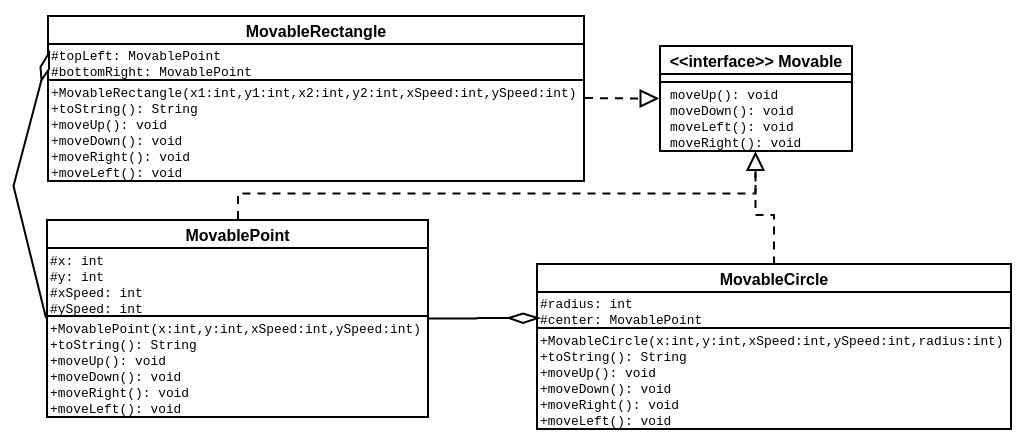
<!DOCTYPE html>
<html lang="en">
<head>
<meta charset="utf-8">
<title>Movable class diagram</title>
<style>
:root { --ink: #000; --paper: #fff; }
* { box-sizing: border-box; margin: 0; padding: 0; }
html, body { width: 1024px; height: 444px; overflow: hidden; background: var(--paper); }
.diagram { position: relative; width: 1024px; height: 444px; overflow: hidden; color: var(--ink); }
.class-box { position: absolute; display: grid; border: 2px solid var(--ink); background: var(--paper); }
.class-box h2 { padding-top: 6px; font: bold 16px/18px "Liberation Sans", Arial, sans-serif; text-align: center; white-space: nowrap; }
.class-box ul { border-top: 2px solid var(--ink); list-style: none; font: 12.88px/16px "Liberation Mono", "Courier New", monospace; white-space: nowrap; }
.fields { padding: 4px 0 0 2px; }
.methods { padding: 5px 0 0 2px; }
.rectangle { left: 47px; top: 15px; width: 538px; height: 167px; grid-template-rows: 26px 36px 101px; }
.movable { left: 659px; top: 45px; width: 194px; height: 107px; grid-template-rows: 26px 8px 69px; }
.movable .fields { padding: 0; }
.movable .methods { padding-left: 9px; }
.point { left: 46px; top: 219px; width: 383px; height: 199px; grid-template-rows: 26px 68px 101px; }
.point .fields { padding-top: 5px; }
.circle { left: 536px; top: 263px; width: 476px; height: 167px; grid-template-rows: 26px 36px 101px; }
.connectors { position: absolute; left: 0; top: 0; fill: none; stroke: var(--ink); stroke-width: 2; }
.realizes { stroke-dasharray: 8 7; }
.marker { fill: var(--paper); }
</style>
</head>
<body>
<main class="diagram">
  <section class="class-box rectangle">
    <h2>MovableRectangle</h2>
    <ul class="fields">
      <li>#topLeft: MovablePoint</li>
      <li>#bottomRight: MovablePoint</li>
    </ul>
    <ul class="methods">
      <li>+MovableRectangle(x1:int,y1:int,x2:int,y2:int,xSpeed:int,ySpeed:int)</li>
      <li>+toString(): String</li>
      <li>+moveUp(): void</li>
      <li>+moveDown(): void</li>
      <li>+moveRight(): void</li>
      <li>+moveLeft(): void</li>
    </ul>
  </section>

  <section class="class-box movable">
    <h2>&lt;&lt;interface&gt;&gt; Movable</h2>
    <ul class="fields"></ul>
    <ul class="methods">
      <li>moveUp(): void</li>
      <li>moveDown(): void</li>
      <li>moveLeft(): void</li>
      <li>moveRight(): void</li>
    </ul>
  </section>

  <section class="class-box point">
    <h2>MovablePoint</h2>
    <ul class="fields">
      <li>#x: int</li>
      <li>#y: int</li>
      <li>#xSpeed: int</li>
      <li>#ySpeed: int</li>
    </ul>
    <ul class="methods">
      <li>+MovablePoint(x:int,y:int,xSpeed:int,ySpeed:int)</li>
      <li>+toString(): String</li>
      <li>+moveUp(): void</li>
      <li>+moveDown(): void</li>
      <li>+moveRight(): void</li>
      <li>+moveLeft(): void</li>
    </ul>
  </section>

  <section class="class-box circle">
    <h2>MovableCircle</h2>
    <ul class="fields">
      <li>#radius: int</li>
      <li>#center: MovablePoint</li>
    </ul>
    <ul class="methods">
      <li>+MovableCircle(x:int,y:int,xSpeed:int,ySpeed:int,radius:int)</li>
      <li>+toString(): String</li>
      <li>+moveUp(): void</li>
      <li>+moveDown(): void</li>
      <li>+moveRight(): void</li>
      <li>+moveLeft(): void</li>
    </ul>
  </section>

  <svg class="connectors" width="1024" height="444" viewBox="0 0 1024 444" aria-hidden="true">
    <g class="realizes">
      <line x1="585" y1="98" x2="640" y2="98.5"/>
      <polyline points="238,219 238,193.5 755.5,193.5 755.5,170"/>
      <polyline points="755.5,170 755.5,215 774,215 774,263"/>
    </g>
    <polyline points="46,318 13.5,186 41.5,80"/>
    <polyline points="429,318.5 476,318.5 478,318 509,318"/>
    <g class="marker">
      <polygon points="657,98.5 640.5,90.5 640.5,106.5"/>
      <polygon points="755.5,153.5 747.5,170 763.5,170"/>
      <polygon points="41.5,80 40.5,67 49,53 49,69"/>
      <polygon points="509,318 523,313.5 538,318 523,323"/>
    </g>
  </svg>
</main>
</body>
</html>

...

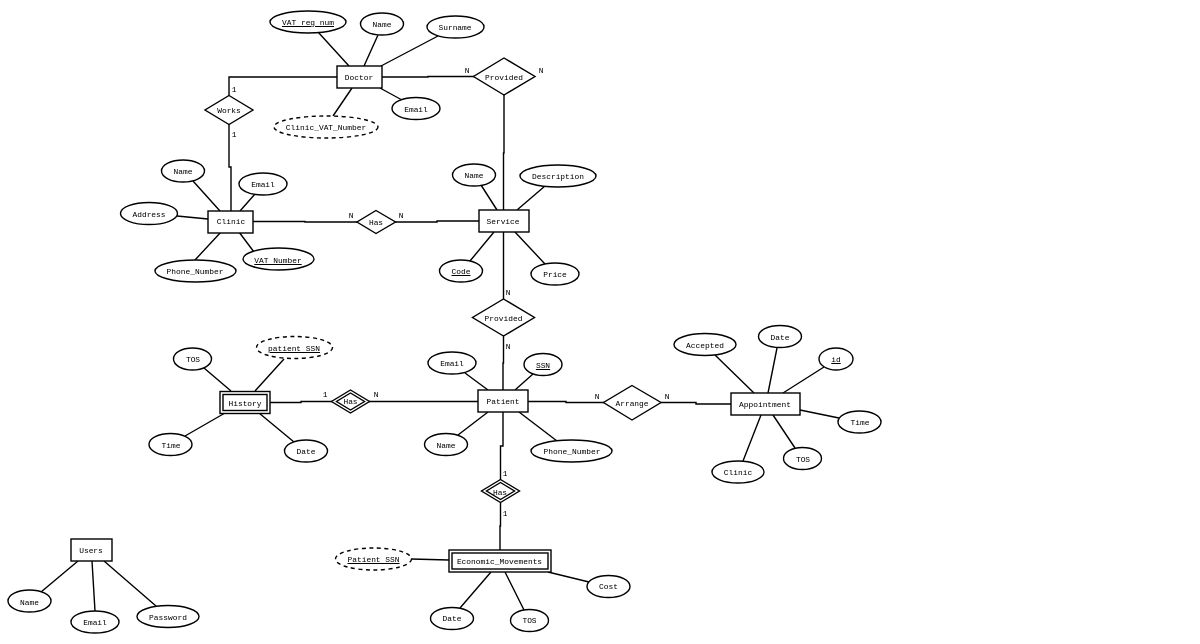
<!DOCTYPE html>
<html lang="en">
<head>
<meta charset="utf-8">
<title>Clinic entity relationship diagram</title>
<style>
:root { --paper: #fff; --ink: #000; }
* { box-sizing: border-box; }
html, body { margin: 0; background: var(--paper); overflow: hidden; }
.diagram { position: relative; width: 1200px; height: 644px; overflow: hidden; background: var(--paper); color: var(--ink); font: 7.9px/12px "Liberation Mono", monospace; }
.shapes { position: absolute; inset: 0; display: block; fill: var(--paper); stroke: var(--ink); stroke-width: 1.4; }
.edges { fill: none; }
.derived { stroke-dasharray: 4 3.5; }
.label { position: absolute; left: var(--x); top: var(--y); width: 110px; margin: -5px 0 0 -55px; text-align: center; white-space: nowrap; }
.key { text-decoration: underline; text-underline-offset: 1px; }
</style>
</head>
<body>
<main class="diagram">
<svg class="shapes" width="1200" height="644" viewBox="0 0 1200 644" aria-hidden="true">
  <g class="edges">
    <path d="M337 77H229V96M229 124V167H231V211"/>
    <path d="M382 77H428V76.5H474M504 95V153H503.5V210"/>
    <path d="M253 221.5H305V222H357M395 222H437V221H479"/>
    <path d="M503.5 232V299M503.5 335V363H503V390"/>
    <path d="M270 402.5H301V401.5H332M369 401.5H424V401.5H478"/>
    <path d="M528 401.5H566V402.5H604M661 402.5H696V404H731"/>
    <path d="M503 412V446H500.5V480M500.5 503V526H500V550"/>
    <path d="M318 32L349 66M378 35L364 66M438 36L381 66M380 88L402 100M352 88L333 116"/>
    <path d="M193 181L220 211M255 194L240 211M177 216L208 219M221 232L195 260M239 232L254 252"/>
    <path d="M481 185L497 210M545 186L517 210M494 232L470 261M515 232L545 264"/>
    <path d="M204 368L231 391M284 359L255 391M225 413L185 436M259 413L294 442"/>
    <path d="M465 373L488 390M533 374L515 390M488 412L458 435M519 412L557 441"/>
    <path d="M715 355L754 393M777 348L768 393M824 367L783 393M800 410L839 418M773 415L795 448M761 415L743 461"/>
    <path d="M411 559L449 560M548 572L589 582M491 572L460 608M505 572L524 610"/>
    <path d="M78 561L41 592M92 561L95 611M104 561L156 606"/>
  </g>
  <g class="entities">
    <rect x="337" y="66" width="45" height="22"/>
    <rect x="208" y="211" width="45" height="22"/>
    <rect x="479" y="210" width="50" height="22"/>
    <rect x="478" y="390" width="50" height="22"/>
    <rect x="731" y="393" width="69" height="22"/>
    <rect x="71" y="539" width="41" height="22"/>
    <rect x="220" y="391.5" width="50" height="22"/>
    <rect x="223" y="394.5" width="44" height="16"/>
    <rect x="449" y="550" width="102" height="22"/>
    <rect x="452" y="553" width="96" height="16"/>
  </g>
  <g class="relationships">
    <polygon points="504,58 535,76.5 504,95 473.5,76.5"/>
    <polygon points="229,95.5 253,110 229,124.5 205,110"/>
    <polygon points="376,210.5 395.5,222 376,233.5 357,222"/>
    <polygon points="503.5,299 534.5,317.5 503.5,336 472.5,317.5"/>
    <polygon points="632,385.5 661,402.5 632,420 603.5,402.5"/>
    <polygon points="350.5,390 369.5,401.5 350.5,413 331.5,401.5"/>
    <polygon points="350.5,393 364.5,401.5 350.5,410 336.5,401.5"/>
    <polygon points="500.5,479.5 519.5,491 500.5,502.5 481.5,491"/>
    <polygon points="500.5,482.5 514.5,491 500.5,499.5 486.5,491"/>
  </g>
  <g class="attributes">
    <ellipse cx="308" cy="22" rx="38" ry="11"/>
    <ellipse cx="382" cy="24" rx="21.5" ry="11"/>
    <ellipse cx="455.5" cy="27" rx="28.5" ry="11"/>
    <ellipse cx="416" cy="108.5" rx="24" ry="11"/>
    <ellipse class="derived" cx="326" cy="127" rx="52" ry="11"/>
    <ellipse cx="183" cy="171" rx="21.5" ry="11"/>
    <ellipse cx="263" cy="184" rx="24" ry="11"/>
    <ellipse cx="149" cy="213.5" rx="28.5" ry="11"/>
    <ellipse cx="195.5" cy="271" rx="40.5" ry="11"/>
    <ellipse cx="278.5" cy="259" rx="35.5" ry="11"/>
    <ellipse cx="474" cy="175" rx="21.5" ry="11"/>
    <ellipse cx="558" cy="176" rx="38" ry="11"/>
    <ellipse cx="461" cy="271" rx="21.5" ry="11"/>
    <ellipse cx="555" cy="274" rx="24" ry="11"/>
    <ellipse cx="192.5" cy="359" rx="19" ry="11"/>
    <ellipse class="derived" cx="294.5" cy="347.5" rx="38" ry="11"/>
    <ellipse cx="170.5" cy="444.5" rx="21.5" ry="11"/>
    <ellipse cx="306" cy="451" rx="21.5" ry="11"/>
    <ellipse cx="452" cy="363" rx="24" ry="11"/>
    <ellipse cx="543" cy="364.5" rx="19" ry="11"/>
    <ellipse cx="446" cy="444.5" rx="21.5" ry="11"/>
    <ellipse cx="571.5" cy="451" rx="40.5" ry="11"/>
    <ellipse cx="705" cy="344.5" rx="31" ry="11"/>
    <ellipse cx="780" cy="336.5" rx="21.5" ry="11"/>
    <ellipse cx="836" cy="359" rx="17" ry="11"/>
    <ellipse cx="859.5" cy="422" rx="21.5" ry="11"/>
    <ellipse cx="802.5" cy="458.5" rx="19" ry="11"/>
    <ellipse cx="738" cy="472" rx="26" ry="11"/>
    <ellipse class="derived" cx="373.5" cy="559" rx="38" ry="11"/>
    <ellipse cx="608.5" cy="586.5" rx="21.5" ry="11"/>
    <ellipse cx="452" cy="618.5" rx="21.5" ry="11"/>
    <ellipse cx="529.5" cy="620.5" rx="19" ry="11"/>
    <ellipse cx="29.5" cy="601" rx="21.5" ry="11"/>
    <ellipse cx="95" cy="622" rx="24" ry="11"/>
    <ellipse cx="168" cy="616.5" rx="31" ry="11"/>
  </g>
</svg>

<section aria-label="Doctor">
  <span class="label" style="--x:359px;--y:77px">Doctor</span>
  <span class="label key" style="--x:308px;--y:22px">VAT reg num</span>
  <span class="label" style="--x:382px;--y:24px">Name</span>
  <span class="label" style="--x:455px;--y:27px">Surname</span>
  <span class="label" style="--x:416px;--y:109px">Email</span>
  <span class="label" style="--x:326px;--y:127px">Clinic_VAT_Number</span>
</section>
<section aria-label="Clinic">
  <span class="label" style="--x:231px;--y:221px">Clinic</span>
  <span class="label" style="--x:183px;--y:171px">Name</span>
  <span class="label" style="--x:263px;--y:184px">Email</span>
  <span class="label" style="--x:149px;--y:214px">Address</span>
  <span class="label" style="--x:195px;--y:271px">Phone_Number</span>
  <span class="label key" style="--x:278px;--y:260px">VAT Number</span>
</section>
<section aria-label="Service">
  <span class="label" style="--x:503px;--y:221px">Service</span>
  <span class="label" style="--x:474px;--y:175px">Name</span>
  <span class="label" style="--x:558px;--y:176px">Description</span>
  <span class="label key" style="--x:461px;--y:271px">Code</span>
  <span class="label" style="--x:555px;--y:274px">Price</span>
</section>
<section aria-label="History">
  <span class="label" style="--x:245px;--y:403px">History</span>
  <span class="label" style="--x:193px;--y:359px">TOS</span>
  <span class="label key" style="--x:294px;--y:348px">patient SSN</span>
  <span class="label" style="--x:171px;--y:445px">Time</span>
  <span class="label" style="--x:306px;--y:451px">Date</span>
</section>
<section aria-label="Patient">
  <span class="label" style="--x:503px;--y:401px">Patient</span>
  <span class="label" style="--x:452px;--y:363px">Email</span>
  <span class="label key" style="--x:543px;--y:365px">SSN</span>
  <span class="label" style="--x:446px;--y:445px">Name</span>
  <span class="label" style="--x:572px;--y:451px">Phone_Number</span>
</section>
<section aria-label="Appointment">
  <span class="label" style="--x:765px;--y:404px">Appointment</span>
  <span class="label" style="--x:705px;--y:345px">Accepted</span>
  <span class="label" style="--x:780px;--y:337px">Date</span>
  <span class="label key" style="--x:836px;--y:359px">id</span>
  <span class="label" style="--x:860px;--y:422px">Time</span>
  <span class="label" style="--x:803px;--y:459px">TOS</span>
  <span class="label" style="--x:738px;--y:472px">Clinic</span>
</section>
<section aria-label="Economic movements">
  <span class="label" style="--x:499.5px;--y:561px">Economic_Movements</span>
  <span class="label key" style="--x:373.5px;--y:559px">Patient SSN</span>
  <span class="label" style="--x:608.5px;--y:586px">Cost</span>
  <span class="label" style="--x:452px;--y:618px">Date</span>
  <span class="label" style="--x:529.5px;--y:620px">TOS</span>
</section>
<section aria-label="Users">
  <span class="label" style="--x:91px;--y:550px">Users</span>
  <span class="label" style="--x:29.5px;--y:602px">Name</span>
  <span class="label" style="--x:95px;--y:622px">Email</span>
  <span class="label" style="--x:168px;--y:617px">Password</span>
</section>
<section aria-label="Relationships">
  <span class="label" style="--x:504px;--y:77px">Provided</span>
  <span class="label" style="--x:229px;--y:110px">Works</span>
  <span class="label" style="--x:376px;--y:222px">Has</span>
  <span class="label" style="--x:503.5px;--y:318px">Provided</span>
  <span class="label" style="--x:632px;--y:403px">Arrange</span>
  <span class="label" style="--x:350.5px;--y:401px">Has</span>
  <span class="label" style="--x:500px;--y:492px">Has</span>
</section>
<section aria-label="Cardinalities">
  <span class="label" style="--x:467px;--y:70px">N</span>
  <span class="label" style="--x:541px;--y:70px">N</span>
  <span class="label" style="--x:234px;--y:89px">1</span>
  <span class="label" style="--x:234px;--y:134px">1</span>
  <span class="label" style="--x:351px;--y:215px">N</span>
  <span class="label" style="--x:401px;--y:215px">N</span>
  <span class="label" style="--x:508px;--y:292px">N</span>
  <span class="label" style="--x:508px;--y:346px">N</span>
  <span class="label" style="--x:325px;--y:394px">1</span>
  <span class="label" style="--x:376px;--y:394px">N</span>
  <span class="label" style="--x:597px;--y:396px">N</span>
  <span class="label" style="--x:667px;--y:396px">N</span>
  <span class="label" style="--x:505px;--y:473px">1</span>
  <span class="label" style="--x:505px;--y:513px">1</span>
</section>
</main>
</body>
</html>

**Problem to solve**. Look above for the line holding "<h2>MovableRectangle</h2>", then set down exactly that line and every line after it up to and including the line holding "<h2>&lt;&lt;interface&gt;&gt; Movable</h2>", with nothing else.

**Written response**.
    <h2>MovableRectangle</h2>
    <ul class="fields">
      <li>#topLeft: MovablePoint</li>
      <li>#bottomRight: MovablePoint</li>
    </ul>
    <ul class="methods">
      <li>+MovableRectangle(x1:int,y1:int,x2:int,y2:int,xSpeed:int,ySpeed:int)</li>
      <li>+toString(): String</li>
      <li>+moveUp(): void</li>
      <li>+moveDown(): void</li>
      <li>+moveRight(): void</li>
      <li>+moveLeft(): void</li>
    </ul>
  </section>

  <section class="class-box movable">
    <h2>&lt;&lt;interface&gt;&gt; Movable</h2>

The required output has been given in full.